Does that same site have a blog? Offer to write a guest post. This will reach the consumer yet another time. So, she might read about you in the site's newsletter (1 impression), see your banner ad three different times (3 more impressions) and then see your guest post (1 more impression). You are more than halfway there to selling your item and having her as a customer. Who knows, maybe she is more a Rule of 5 kind of girl and you've already won her as a lifelong customer.
Do the sites you are advertising on have forums or places to ad comments? Get involved. Be careful here, though. Spammy posts are really frowned upon. If you do not have something legitimate to add to the conversation, it is best to not comment. However, if you do have something intelligent to say, go ahead and post. Just don't advertise your produce. It's fine to sign it something like John Doe, CEO of Whatever Company. However, it is not okay to write something like this: “If you like my post, come check out my gizmo gadget at www.gizmogadget.com.” Anything along those lines is a big no-no when it comes to forum netiquette. People on the Internet are looking for informational value. If you remember that, you'll be fine.

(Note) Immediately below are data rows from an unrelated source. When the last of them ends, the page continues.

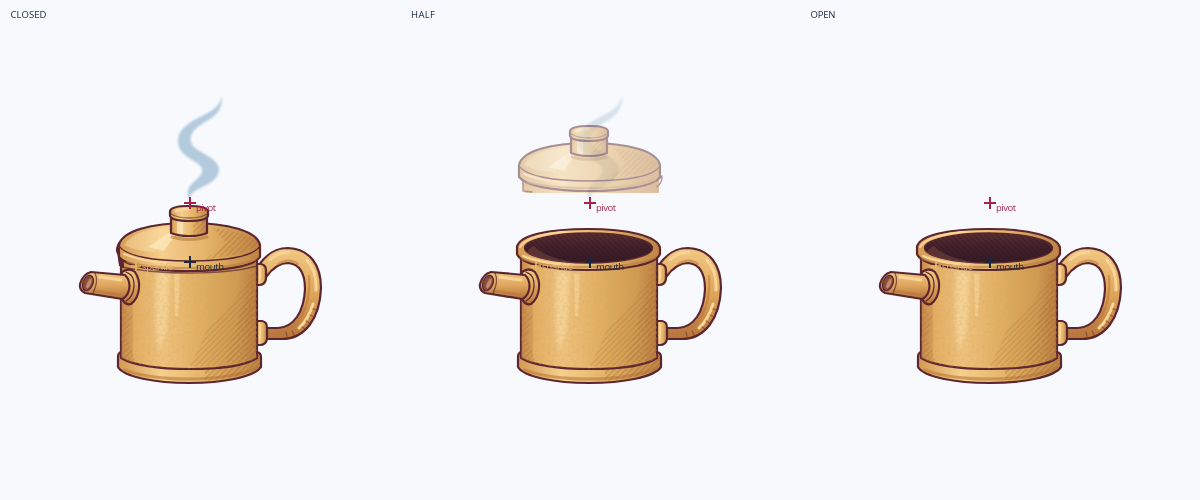
<!DOCTYPE html>
<html lang="en">
<head>
<meta charset="utf-8">
<title>Teapot lid states</title>
<style>
:root {
  --paper: #f7f9fd;
  --ink: #1b2a41;
  --outline: #5c2630;
  --pivot: #a8234a;
  --sparkle: #e6b96e;
  --gold: #dfae62;
  --gold-light: #f7d596;
  --gold-dark: #b87a3c;
  --inside: #42202a;
  --steam: #b4cadd;
}
html, body { margin: 0; height: 100%; overflow: hidden; background: var(--paper); }
.sheet { display: block; width: 1200px; height: 500px; background: var(--paper); }
text { font-family: "Open Sans", "Noto Sans", sans-serif; font-size: 9.5px; }
.state { fill: var(--ink); }
.line { stroke: var(--outline); stroke-width: 2.2; stroke-linejoin: round; stroke-linecap: round; }
.thin { fill: none; stroke: var(--outline); stroke-width: 1.3; stroke-linecap: round; }
.glint { fill: none; stroke: var(--gold-light); stroke-linecap: round; }
.shade { fill: none; stroke: var(--gold-dark); stroke-linecap: round; opacity: .6; }
.cross { fill: none; stroke-width: 2; }
.pivot-cross { stroke: var(--pivot); }
.mouth-cross { stroke: var(--ink); }
.sparkle-cross { stroke: var(--sparkle); stroke-width: 1.5; }
.pivot-label { fill: var(--pivot); }
.mouth-label { fill: var(--ink); }
.sparkle-label { fill: var(--sparkle); }
</style>
</head>
<body>
<svg class="sheet" viewBox="0 0 1200 500" role="img" aria-label="Three states of a golden teapot: closed, half and open">
  <defs>
    <linearGradient id="body-gold">
      <stop offset="0" stop-color="#c98c48"/>
      <stop offset=".1" stop-color="#e3ae62"/>
      <stop offset=".32" stop-color="#efc27c"/>
      <stop offset=".6" stop-color="#dfae5f"/>
      <stop offset=".85" stop-color="#d09a50"/>
      <stop offset="1" stop-color="#b97b3e"/>
    </linearGradient>
    <linearGradient id="rim-gold">
      <stop offset="0" stop-color="#d49a52"/>
      <stop offset=".3" stop-color="#f5cf8e"/>
      <stop offset=".65" stop-color="#e2b064"/>
      <stop offset="1" stop-color="#bf8344"/>
    </linearGradient>
    <linearGradient id="spout-gold" x2="0" y2="1">
      <stop offset="0" stop-color="#f2c883"/>
      <stop offset=".5" stop-color="#dfa55c"/>
      <stop offset="1" stop-color="#b5733a"/>
    </linearGradient>
    <linearGradient id="mouth-dark" x2="0" y2="1">
      <stop offset="0" stop-color="#5a2f33"/>
      <stop offset=".5" stop-color="#42202a"/>
      <stop offset="1" stop-color="#351a25"/>
    </linearGradient>
    <pattern id="hatch" width="4" height="4" patternUnits="userSpaceOnUse" patternTransform="rotate(45)">
      <path d="M1 0V4" stroke="#a4672f" stroke-width=".9"/>
    </pattern>
    <pattern id="dark-hatch" width="4" height="4" patternUnits="userSpaceOnUse" patternTransform="rotate(-45)">
      <path d="M1 0V4" stroke="#2c131e" stroke-width="1"/>
    </pattern>
    <filter id="grain" x="0" y="0" width="1" height="1">
      <feTurbulence type="fractalNoise" baseFrequency=".35" numOctaves="2" seed="4"/>
      <feColorMatrix values="0 0 0 0 .62  0 0 0 0 .38  0 0 0 0 .16  1.6 0 0 0 -.65"/>
      <feComposite in2="SourceGraphic" operator="in"/>
    </filter>
    <filter id="soft" x="-.3" y="-.1" width="1.6" height="1.2"><feGaussianBlur stdDeviation="1"/></filter>
    <filter id="glow" x="-1" y="-.2" width="3" height="1.4"><feGaussianBlur stdDeviation="2"/></filter>

    <path id="body-shape" d="M121 252V358Q140 369 190 369Q240 369 257 358V252Z"/>
    <clipPath id="body-clip"><use href="#body-shape"/></clipPath>
    <ellipse id="mouth-shape" cx="188.500" cy="248" rx="64" ry="15"/>

    <g id="handle">
      <path class="line" fill="url(#spout-gold)" fill-rule="evenodd" d="M259 265C268 252 277 248 288 248C310 249 321 265 321 288C320 318 305 339 282 339H259V328H278C294 327 304 312 305 289C305 273 299 264 288 263C279 263 272 269 266 277Z"/>
      <path class="glint" stroke-width="3" d="M270 260Q278 252 289 252M307 260Q317 271 316 290M313 304Q308 320 299 328"/>
      <path class="shade" stroke-width="2" d="M309 276Q311 300 301 317Q292 331 278 333M278 264Q289 257 298 264"/>
      <path class="thin" d="M313 309l4 1M310 315l4 2M306 321l3 2M302 327l3 2M292 331l2 4M286 332l1 4" opacity=".45"/>
      <path class="line" fill="url(#rim-gold)" d="M256 264H261Q266 265 266 270V279Q265 285 259 285H256ZM256 321H262Q267 322 267 327V339Q266 345 260 345H256Z"/>
      <path class="glint" stroke-width="2" d="M260 268V279M260 325V338"/>
    </g>

    <g id="spout">
      <path class="line" fill="url(#spout-gold)" d="M122 272Q129 267 135 272Q140 280 139 288Q138 299 131 304Q125 306 121 297Z"/>
      <path class="thin" d="M126 272Q135 275 134 287Q133 297 126 301"/>
      <path class="line" fill="url(#spout-gold)" d="M91 272L125 275Q131 281 129 290Q127 297 122 299L85 293Q79 290 80 284Q83 274 91 272Z"/>
      <path class="glint" stroke-width="3" d="M100 277L121 280"/>
      <path class="shade" stroke-width="3" d="M94 291L120 295"/>
      <path class="thin" d="M95 273Q99 281 93 293" opacity=".7"/>
      <ellipse class="thin" cx="88" cy="283" rx="5" ry="8" transform="rotate(22 88 283)" style="fill:#8a4c3c"/>
      <path d="M86 287Q87 280 92 278Q92 285 87 289Z" fill="#c08a6c"/>
    </g>

    <g id="base">
      <path class="line" fill="url(#rim-gold)" d="M121 352Q118 353 118 357V367C124 377 155 383 189 383C224 383 254 377 261 367V357Q261 353 257 352Z"/>
      <path class="shade" stroke-width="3" d="M124 370Q150 379 189 379Q231 379 257 368"/>
      <path fill="url(#hatch)" d="M205 370Q245 367 260 357V367Q245 378 205 381Z" opacity=".7"/>
    </g>

    <g id="vessel">
      <use href="#handle"/>
      <use href="#base"/>
      <use href="#body-shape" class="line" fill="url(#body-gold)"/>
      <g clip-path="url(#body-clip)">
        <path d="M156 270Q166 273 170 272L167 325Q164 345 158 352Q153 320 156 270Z" fill="#fbe0aa" opacity=".55" filter="url(#glow)"/>
        <path d="M174 274h6l-2 42h-3Z" fill="#fbe0aa" opacity=".45"/>
        <path d="M121 300H133V365H121Z" fill="#b87a3c" opacity=".25"/>
        <path fill="url(#hatch)" d="M257 266L237 295L226 312L207 330L190 366H258Z" opacity=".5"/>
        <path fill="url(#hatch)" d="M121 308L133 314L127 338L137 364H121Z" opacity=".5"/>
        <path fill="url(#hatch)" d="M258 275L242 308L225 362H258Z" opacity=".45"/>
        <use href="#body-shape" filter="url(#grain)" opacity=".45"/>
      </g>
      <use href="#spout"/>
    </g>

    <g id="rim">
      <path class="line" fill="url(#rim-gold)" d="M117 247C119 235 149 229 188 229C228 229 258 236 260 248V254C256 264 228 270 188 270C149 270 121 264 117 254Z"/>
      <path class="shade" stroke-width="2" d="M122 259Q145 267 188 267Q232 267 255 258"/>
      <path class="glint" stroke-width="2" d="M120 247Q127 235 165 232M123 256Q139 263 168 265"/>
      <use href="#mouth-shape" class="line" fill="url(#mouth-dark)" style="stroke-width:1.500"/>
      <use href="#mouth-shape" fill="url(#dark-hatch)" opacity=".55"/>
      <path d="M127 253Q139 261 178 263Q145 258 134 246Q128 248 127 253Z" fill="#75463d" opacity=".55"/>
    </g>

    <g id="lid">
      <path class="line" fill="url(#rim-gold)" d="M119 245C122 231 151 223 189 223C228 223 257 231 260 245V257C254 266 225 271 189 271C153 271 126 266 119 257Z"/>
      <path class="thin" d="M119 246C126 256 153 261 189 261C227 261 254 256 260 246"/>
      <path d="M124 245Q134 229 173 227L155 252Q135 251 124 245Z" fill="#fae0ac" opacity=".45"/>
      <path d="M148 247L173 230L178 231L164 251Z" fill="#fff0c9" opacity=".6"/>
      <path fill="url(#hatch)" d="M213 228Q250 232 258 244Q247 255 206 259L226 243Z" opacity=".65"/>
      <path class="shade" stroke-width="2" d="M127 262Q150 268 189 268Q232 268 255 260"/>
      <path class="glint" stroke-width="2" d="M124 254Q141 261 166 263"/>
      <path class="shade" stroke-width="3" d="M172 237Q189 242 207 237"/>
      <path class="line" fill="url(#rim-gold)" d="M171 217V233Q178 236 189 236Q201 236 207 233V217Z"/>
      <path d="M177 221h6v13l-6-1Z" fill="#fff0c9" opacity=".6"/>
      <path fill="url(#hatch)" d="M193 221L206 219V233L193 235Z" opacity=".6"/>
      <path class="line" fill="url(#rim-gold)" d="M170 211C171 207 179 206 189 206C199 206 207 207 208 211V216C206 220 198 221 189 221C180 221 172 220 170 216Z"/>
      <path class="thin" d="M171 214Q178 218 189 218Q201 218 207 214" opacity=".6"/>
      <path class="glint" stroke-width="3" d="M176 211Q181 209 188 209"/>
    </g>

    <path id="steam" d="M222 96C223 109 216 116 205 122C192 130 187 137 193 146C199 153 217 157 219 169C219 180 207 185 198 189Q191 193 189 199C185 191 190 185 197 179C204 173 204 168 197 163C187 157 178 152 178 141C178 128 192 121 204 115C214 110 220 105 222 96Z" fill="var(--steam)" filter="url(#soft)"/>

    <g id="anchors">
      <path class="cross sparkle-cross" d="M131 266H141M136 261V271"/>
      <text class="sparkle-label" x="142" y="270" textLength="31">sparkle</text>
      <path class="cross pivot-cross" d="M184 203H196M190 197V209"/>
      <text class="pivot-label" x="196" y="211" textLength="20">pivot</text>
      <path class="cross mouth-cross" d="M184 262H196M190 256V268"/>
      <text class="mouth-label" x="196" y="270" textLength="28">mouth</text>
    </g>
    <clipPath id="lifted-clip"><path d="M100 100H290V193H100Z"/></clipPath>
  </defs>

  <g id="closed">
    <text class="state" x="10.500" y="18" textLength="36">CLOSED</text>
    <use href="#steam"/>
    <use href="#vessel"/>
    <path class="line" fill="var(--outline)" d="M121 241Q117 245 117 251Q119 255 119 258L120 265L123 267Z"/>
    <use href="#lid"/>
    <path class="thin" d="M122 267Q150 273 190 273Q232 273 257 266" opacity=".7"/>
    <use href="#anchors"/>
  </g>

  <g id="half" transform="translate(400)">
    <text class="state" x="11" y="18" textLength="24">HALF</text>
    <use href="#steam" opacity=".5"/>
    <g opacity=".5" clip-path="url(#lifted-clip)">
      <path d="M123 179H259V193H125Q121 187 123 179Z" fill="url(#rim-gold)"/>
      <path class="thin" d="M123 181V191L132 192M257 187Q262 183 262 177M257 181L262 176"/>
      <use href="#lid" y="-80"/>
    </g>
    <use href="#vessel"/>
    <use href="#rim"/>
    <use href="#anchors"/>
  </g>

  <g id="open" transform="translate(800)">
    <text class="state" x="10.500" y="18" textLength="25">OPEN</text>
    <use href="#vessel"/>
    <use href="#rim"/>
    <use href="#anchors"/>
  </g>
</svg>
</body>
</html>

7 Is NOT a Magic Number
It may all sound really simple, but 7 is not a magic number.
You can reach a customer a million times and if you don't have a solid marketing message, she will only get tired of seeing your company name. Before you ever try to reach a customer 7 times, you should have a solid plan in mind for a message you want to give to the consumer. Remember:
You want her to understand why she needs this product.
You want her to see that your product is better than any other out there.
You want to show why you offer value for her money.
You want to show what is unique about your company out of any competitors out there.
If you can do these things and reach the consumer multiple times, you'll be reaching more new customers than you ever expected.
About Lori Soard
Lori Soard has been working as a freelance writer and editor since 1996. She has a bachelor's in English Education and a PhD in Journalism. Her articles have appeared in newspapers, magazines, online and she's had several books published. Since 1997, she has worked as a web designer and promoter for authors and small businesses. She even worked for a short time ranking websites for a popular search engine and studying in-depth SEO tactics for a number of clients. She enjoys hearing from her readers.